Sometimes I Sit and Think, and Sometimes I Just Sit - Rolling Stone
Home Music Album Reviews

Sometimes I Sit and Think, and Sometimes I Just Sit

Courtney Barnett’s first LP is full of sharp wit, quarter-life angst and crunchy Nineties riffs

Courtney BarnettCourtney Barnett

Courtney Barnett Photo: Leslie Kirchhoff PUBLICITY 2014/2015

Leslie Kirchhoff

Courtney Barnett is only on her first proper album, but she’s already setting herself apart as one of the sharpest, most original songwriters around — at any level, in any genre. The Australian singer-guitarist, 27, is a self-strafing humorist à la Lena Dunham who’s also a Dylan-style word ninja, spooling out honest, funny, indelible stories wrung from the everyday stuff even a good novelist might overlook. Her loose, conversational lyrics are full of images you can’t shake and characters you need to know more about. You don’t just quote a Courtney Barnett song, you recap it.

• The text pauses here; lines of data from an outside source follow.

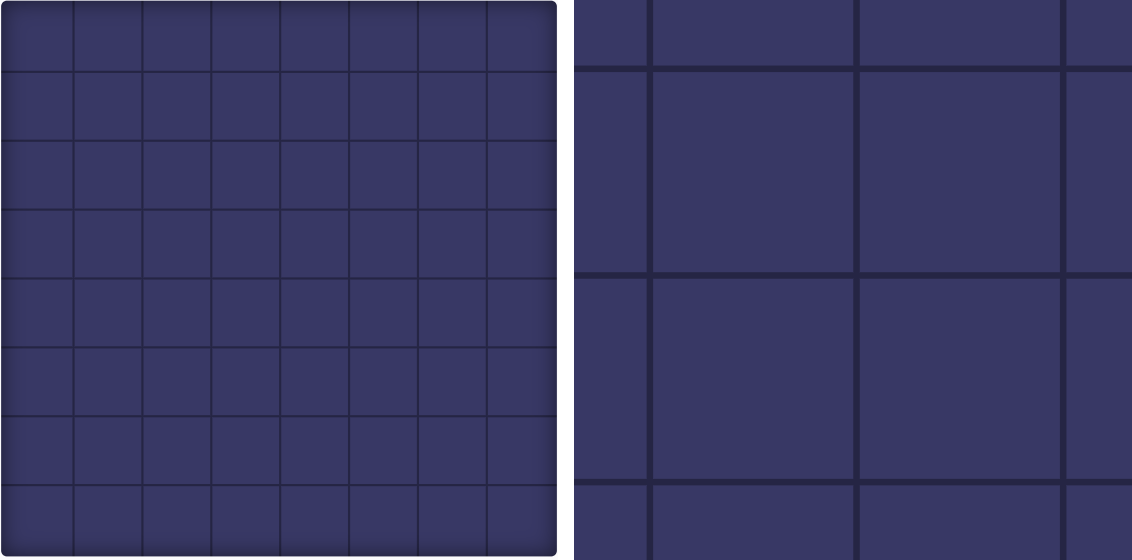
Left, the full canvas; right, a detail of the centre.
Write a Shadertoy shader that draws this pattern.

```glsl
// Dark indigo square board ruled into an 8 by 8 grid, with rounded corners and an inner shadow

const vec3 PAPER = vec3(0.98, 0.98, 0.99);
const vec3 FILL = vec3(0.219, 0.219, 0.396);
const vec3 LINE = vec3(0.145, 0.145, 0.265);

// All lengths are fractions of the canvas height
const vec2 BOARD_CENTER = vec2(0.0, 0.0026);
const vec2 GRID_CENTER = vec2(0.0021, 0.0027);
const float BOARD_HALF = 0.4962;
const float CORNER_RADIUS = 0.0105;
const float CELL = 0.123;
const float LINE_HALF = 0.00195;
const float INNER_LINES = 3.0;   // lines on each side of the central one
const float SHADOW_SIGMA = 0.0195;
const float SHADOW_ALPHA = 0.55;

// Coverage of the region where the distance is negative
float coverage(float dist, float pixel) {
    return clamp(0.5 - dist / pixel, 0.0, 1.0);
}

float roundedBox(vec2 p, vec2 halfSize, float radius) {
    vec2 q = abs(p) - halfSize + radius;
    return length(max(q, 0.0)) + min(max(q.x, q.y), 0.0) - radius;
}

// Distance to the nearest ruled line on each axis, limited to the inner lines
vec2 gridDistance(vec2 p, float cell, float count) {
    vec2 index = clamp(floor(p / cell + 0.5), -count, count);
    return abs(p - index * cell);
}

// Smooth approximation of the Gaussian cumulative distribution
vec2 gaussianStep(vec2 z) {
    return 1.0 / (1.0 + exp(-1.596 * z - 0.0706 * z * z * z));
}

// Shadow strength of a blurred square frame
float innerShadow(vec2 p, float halfSize, float sigma) {
    vec2 lit = gaussianStep((halfSize - abs(p)) / sigma);
    return 1.0 - lit.x * lit.y;
}

void mainImage(out vec4 fragColor, in vec2 fragCoord) {
    float pixel = 1.0 / iResolution.y;
    vec2 p = (fragCoord - 0.5 * iResolution.xy) * pixel;
    vec2 boardPoint = p - BOARD_CENTER;

    // Ruled cells
    vec2 lineDist = gridDistance(p - GRID_CENTER, CELL, INNER_LINES);
    float ruled = coverage(min(lineDist.x, lineDist.y) - LINE_HALF, pixel);
    vec3 color = mix(FILL, LINE, ruled);

    // Darkening toward the rim
    color *= 1.0 - SHADOW_ALPHA * innerShadow(boardPoint, BOARD_HALF, SHADOW_SIGMA);

    // Rounded outline over the pale surround
    float boardDist = roundedBox(boardPoint, vec2(BOARD_HALF), CORNER_RADIUS);
    color = mix(PAPER, color, coverage(boardDist, pixel));

    fragColor = vec4(color, 1.0);
}
```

Barnett started getting attention with her 2013 release The Double EP: A Sea of Split Peas, with ambling melodies and lyrics like “I masturbated to the songs you wrote . . . /It felt wrong, but it didn’t take too long.” Her writing has matured scarily fast on Sometimes I Sit and Think, and Sometimes I Just Sit, whose title perfectly sums up her biggest talent: No one is better than Barnett at crafting unforgettable songs from seemingly mundane subject matter. Write something about staring at the ceiling? She nails it with a richly detailed study in longing called “An Illustration of Loneliness (Sleepless in NY).” OK, how about watching grass grow? No problemo: “Small Poppies” builds a seven-minute slacker-blues odyssey around the question of whether to mow the lawn. On “Dead Fox,” a comedic bit about trying to eat healthy on a budget (“Jen insists that we buy organic vegetables/And I must admit that I was a little skeptical at first/A little pesticide can’t hurt”) spins off into a hilarious monologue about a minor freakout while driving.

The most surprising thing about Sometimes I Sit might be how much it moves. The tunes are tight and sticky; the guitars hit with real sizzle and bite, accented by flourishes like the garage-rock organ in “Debbie Downer” or the cowbell swing of “Aqua Profunda!” The catchy, crunchy “Pedestrian at Best” is her old-school indie hit — in 1995, MTV’s 120 Minutes would have played it between Elastica and Spacehog — complete with so-totally-Nineties anti-corporate lyrics: “Give me all your money/And I’ll make some origami, honey.”

Barnett puts her own apathy and insecurities front and center. But she writes empathetically about other people, too, like the guy in “Elevator Operator,” who gets confused for a suicide case when he skips work to daydream on a roof. Some of the album’s most striking moments are the most reflective ones, particularly the heart-ripping “Depreston,” a pretty folk-pop mumbler. Barnett sings about driving out to the suburbs to look at a house in her price range; the place seems great, but darker details start to crowd her mind. The woman who used to live there has died, and there’s a photo of a young man (her husband? her son?) in Vietnam. Barnett realizes she’d have to level the house and start over, respecting these strangers’ past by destroying it — which she doesn’t have the money to do. Oh, well, back to renting. But wherever Barnett ends up, we’re going to want to go with her. She’s a talent we’ll be following for decades.

In This Article: Courtney Barnett


Powered by
Arrow Created with Sketch. Calendar Created with Sketch. Path Created with Sketch. Shape Created with Sketch. Plus Created with Sketch. minus Created with Sketch.